H2Oh My God: Scenes From Alyssa Milano's Insane Designer Water Launch Party
Let me back up and explain. An Evening of Electrolytenment was an event held at Pier 36 on New York City's Lower East Side to celebrate the national launch of Resource Spring Water with electrolytes, hence the bizarre portmanteau. The event was free and featured food, drinks (so many drinks), a very little bit of Alyssa Milano, an acrobatics show (the Electrobatique) and, of course, plenty of free designer water.
I'll expand my focus a moment: designer water is, by its very nature, an incredibly stupid concept. But it's also the very beating heart of capitalism: if someone is willing to buy it, someone is willing to make it. No shame in Resource's game.
Pier 36 -- our home for the night -- is a massive space that sits on the banks of the East River. The space is rented out to celebrate launches of numerous consumer goods including Google's Nexus 7, the Blackberry 10 and the 2012 Volkswagen Beetle: the capitalist Studio 54. For the night's event, the space had been turned into a sort of oasis rave: strobe lights, lichen and plenty of wet bars. Upon entering, each guest is given an iridescent snap bracelet bearing the brand's name and greeted by no less than eight eager, young PR professionals who do not instruct you where to go next but do instruct you to have fun. At first sight, the landscape is intimidating: there's a photo booth, hors d'oeuvre booths, a DJ booth, and three bars. Towering in front of us is a fountain which spells out words in cascading water -- the answers to questions whispered by guests into a bright, white orb carried around by one of the event's sponsors: an aquatic magic 8-ball.
There was no shortage of alcohol (beer, wine and a special cocktail called the "electrolation"), nor was there any shortage of people willing to drink said free hooch. Around 9 p.m. it was time for the show and about 500 people who'd been drinking heavily for two hours were ushered over to a stage where the evening's VIP, Alyssa Milano, was standing with a microphone, purse, cell phone, and a sheet of paper in her hands. She said her three sentences, and was off; I didn't even get a picture, that's how fast she was.
The Electrobatique was, in fact, a treat, as the Charmed star had promised. The acrobatic water show began with a harried woman trying to find a #chill place in Central Park to practice yoga. After dodging holographic dogs and frisbees, she'd just settled down when the stage filled with water and she was joined by several other electroacrobats. The scene's backdrop changed to a cool brook, the show's theme changed to a sapphic water ballet. The show's camera crews kept focusing on guests' faces as harnesses lifted the dancers into the air. Drunk on wine, but more so drunk on the attention, each was happy to oooh and ahh. Truth be told, the show was less "impressive" and more "happening." And then it ended. Again the stage's backdrop whisked us to a new location -- midtown Manhattan -- and Daft Punk's "Get Lucky" came over the speakers, a subtle order to have fun dammit. Doors were opened and we were treated to an exquisite view of the Brooklyn over the East River and at this point I was either drunk or the cupcakes they passed around were the best damn things I'd ever eaten.

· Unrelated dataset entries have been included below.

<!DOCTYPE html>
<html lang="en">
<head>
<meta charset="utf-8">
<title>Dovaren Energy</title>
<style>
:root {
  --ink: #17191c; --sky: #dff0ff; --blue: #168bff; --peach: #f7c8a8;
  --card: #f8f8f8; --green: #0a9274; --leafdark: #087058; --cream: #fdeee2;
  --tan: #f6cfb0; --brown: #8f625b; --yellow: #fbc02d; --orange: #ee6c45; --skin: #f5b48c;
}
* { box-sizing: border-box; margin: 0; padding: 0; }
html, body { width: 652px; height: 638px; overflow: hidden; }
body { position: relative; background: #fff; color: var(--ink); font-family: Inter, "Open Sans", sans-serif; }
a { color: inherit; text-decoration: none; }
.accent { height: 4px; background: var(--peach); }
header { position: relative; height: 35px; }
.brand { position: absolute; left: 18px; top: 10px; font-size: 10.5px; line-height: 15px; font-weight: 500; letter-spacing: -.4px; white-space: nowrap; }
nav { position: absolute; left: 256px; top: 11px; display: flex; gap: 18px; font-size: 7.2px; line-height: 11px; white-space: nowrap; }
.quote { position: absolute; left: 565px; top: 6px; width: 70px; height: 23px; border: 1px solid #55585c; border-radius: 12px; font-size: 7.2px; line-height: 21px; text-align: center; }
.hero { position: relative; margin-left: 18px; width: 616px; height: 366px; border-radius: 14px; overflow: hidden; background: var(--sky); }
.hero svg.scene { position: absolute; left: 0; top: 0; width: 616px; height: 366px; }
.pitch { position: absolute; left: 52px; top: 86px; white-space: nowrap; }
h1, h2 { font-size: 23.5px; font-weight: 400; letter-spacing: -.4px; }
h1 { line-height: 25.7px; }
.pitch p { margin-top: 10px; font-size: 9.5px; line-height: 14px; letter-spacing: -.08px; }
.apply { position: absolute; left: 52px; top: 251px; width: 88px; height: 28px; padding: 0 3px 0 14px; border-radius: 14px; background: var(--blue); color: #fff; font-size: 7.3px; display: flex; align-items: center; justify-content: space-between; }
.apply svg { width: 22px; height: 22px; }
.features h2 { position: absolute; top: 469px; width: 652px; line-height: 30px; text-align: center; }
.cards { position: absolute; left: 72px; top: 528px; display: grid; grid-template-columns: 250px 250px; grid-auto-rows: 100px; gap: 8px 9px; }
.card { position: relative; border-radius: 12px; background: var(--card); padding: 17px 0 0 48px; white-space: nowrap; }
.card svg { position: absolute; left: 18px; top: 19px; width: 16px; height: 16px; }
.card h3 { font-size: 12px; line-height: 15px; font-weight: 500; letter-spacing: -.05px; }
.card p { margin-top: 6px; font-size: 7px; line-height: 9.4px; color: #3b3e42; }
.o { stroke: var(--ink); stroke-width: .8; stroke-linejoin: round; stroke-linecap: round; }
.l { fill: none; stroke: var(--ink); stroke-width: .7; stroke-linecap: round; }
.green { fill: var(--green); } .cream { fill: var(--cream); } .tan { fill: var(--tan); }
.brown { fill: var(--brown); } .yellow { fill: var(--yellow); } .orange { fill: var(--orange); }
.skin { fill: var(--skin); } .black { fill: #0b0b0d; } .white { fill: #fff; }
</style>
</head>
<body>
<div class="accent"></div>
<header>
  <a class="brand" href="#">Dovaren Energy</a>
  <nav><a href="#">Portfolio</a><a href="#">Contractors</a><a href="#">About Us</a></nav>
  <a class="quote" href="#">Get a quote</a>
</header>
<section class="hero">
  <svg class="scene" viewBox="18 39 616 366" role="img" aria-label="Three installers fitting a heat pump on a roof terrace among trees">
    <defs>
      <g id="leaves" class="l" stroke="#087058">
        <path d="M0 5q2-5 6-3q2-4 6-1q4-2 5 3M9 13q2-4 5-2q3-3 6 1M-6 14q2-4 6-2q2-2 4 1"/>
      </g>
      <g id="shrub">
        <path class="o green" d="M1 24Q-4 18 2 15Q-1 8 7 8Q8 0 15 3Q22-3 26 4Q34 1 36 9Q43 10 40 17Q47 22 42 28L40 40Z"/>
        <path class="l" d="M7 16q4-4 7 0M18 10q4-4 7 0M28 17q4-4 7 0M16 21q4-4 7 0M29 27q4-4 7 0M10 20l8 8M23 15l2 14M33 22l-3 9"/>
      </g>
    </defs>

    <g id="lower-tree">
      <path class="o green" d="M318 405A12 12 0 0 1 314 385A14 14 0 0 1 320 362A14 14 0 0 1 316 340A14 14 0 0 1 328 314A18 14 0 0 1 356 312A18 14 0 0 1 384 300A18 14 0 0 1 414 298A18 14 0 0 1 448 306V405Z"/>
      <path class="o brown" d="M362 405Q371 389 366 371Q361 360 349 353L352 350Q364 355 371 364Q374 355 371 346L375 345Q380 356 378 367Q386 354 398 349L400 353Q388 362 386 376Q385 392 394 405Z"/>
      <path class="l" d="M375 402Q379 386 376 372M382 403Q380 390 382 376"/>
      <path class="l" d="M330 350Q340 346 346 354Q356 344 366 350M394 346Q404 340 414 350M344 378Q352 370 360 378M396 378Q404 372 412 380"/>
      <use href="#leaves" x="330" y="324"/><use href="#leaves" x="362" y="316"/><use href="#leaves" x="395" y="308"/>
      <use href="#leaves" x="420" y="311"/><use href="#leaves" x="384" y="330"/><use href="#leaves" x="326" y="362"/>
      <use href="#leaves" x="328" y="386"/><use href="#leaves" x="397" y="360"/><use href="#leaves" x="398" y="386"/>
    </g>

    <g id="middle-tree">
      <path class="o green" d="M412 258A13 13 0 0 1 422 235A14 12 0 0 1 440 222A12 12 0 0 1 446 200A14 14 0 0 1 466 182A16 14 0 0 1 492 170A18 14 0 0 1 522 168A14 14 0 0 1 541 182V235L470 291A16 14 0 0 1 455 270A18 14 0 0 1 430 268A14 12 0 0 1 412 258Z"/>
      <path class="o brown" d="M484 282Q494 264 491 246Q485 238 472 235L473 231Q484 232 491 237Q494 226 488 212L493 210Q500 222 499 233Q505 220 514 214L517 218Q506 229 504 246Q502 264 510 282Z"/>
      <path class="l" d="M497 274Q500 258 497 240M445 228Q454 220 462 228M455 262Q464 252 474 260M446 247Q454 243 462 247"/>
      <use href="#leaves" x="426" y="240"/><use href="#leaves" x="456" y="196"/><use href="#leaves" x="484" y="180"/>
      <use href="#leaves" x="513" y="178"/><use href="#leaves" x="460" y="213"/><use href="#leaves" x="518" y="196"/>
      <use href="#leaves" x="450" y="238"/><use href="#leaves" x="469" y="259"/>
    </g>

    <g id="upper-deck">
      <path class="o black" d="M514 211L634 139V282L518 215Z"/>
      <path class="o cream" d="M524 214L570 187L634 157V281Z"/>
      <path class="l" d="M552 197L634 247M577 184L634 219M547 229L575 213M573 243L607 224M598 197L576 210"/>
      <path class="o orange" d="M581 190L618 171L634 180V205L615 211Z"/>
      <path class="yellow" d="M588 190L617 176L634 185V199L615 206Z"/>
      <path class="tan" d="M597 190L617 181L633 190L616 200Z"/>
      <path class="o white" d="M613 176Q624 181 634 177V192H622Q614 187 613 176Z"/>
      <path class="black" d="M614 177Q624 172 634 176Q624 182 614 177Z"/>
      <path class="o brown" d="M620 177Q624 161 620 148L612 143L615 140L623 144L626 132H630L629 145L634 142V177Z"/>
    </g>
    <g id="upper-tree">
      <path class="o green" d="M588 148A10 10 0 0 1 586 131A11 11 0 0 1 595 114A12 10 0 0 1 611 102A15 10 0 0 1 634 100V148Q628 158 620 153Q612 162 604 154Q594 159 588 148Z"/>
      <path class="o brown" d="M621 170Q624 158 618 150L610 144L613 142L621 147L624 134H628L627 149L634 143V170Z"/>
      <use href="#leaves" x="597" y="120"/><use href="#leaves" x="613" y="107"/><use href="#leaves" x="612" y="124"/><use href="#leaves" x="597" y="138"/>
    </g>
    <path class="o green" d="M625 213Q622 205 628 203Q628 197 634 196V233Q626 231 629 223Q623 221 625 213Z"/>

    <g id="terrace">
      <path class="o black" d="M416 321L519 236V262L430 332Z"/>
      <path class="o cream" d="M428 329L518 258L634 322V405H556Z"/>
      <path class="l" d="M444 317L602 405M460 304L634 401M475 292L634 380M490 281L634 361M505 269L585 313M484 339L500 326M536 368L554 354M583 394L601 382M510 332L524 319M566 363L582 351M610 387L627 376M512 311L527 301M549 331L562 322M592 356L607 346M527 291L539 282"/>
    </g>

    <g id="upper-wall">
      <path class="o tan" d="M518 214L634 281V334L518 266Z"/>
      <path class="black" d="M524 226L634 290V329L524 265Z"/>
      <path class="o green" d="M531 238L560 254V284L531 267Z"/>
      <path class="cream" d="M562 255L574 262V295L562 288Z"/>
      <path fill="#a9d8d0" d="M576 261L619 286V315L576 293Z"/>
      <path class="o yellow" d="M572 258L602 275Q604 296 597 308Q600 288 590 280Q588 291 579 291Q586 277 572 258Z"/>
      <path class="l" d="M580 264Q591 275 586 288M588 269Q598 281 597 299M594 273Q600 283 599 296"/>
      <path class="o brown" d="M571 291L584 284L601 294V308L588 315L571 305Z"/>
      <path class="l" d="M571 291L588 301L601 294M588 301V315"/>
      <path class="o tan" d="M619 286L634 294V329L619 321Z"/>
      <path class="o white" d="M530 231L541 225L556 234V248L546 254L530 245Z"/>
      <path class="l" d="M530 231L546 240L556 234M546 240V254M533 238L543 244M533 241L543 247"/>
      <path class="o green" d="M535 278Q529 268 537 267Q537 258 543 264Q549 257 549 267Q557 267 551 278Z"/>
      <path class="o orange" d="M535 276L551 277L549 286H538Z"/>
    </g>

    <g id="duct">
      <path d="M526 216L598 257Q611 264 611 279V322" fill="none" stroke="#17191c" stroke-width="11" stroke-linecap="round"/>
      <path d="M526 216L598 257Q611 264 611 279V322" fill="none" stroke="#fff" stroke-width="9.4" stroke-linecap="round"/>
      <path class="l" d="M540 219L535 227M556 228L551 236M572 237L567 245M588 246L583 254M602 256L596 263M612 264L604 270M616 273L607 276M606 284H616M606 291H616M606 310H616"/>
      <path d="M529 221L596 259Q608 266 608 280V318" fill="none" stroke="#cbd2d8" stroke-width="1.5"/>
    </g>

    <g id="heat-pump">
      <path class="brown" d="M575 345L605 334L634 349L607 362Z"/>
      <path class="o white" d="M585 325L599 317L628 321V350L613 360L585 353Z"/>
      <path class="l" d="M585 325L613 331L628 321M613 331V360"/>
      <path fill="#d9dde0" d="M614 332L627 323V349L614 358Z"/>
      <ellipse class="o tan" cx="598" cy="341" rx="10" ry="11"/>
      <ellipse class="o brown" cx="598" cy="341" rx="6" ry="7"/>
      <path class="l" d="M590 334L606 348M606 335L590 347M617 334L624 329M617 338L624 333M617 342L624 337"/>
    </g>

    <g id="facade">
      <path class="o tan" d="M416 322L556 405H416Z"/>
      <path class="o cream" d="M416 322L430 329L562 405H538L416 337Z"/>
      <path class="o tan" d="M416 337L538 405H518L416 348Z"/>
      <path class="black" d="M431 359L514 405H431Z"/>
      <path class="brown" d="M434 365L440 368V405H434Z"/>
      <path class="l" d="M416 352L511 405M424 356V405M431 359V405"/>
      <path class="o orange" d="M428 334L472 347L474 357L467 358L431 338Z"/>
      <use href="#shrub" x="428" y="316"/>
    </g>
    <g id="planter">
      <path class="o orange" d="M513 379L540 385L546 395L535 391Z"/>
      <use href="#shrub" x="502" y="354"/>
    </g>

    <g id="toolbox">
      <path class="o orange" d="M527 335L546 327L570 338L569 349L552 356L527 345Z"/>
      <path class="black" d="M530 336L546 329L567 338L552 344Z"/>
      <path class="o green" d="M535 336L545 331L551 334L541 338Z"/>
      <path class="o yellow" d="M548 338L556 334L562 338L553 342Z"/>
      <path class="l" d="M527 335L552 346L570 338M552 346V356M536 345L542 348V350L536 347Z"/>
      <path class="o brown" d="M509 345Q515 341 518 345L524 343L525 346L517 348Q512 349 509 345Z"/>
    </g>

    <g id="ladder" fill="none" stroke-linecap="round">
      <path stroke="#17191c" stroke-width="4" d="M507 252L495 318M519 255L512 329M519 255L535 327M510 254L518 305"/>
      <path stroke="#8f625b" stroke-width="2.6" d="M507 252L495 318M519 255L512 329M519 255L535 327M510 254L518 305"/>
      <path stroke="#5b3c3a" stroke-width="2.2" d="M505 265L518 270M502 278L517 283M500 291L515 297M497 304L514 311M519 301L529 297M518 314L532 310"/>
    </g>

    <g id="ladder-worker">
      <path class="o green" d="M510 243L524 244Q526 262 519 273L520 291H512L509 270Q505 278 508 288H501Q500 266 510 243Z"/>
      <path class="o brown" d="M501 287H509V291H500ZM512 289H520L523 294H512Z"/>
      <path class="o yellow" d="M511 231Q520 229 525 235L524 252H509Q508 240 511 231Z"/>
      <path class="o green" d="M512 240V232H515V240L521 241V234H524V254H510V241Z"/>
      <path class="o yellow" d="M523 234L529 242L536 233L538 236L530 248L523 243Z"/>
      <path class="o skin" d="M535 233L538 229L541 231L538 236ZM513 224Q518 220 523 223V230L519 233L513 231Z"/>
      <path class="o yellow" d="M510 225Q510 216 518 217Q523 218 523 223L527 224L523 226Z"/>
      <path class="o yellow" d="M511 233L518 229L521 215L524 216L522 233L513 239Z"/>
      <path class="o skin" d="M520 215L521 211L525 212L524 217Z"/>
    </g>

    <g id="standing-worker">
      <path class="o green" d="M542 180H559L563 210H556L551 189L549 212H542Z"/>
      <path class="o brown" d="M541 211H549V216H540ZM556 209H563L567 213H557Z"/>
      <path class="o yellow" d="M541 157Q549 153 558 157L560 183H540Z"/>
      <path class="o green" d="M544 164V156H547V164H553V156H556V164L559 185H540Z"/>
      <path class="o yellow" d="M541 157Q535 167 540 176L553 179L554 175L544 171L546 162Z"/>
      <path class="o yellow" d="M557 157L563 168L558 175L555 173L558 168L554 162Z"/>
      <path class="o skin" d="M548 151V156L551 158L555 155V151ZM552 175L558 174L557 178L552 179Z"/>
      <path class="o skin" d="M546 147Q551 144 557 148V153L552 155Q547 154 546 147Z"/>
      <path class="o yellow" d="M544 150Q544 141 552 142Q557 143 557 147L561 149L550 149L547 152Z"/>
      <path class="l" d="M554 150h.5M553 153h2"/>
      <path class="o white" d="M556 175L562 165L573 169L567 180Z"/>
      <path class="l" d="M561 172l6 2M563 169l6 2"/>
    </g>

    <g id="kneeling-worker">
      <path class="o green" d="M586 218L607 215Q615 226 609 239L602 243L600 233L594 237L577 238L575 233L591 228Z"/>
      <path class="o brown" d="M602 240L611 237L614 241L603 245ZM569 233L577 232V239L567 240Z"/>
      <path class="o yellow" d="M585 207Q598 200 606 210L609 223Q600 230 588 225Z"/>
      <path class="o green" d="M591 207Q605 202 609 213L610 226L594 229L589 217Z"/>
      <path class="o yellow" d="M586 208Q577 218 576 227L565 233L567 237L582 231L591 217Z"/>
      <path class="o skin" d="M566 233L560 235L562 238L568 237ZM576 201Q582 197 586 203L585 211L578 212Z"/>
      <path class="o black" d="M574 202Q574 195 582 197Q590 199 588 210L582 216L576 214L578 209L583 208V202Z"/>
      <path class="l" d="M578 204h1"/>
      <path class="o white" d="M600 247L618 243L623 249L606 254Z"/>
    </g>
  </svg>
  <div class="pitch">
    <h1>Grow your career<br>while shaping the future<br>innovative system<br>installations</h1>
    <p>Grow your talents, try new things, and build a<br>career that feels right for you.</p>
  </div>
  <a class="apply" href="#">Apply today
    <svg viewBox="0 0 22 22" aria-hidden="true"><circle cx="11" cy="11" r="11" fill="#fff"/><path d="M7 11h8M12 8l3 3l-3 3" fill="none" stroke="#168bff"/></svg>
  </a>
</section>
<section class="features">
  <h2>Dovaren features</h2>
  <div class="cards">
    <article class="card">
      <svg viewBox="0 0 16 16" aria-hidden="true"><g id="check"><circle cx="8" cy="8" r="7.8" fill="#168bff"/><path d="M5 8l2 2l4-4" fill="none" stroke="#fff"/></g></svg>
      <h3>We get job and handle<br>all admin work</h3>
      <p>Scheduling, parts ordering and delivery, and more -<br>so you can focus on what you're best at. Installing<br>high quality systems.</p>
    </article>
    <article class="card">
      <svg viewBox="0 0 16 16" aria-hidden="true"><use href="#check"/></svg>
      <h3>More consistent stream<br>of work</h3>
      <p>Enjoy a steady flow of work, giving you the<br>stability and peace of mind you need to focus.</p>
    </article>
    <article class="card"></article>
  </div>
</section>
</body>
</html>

And that was it. We came, we saw, we drank. In the morning, bleary-eyed and face pounding, I chased two Excedrin with some electrolyte-infused water swag from the night before. As I sipped, I allowed myself, just for a moment to wonder, did I really watch some acrobats splash around in water to celebrate the launch of designer water? I did. We did.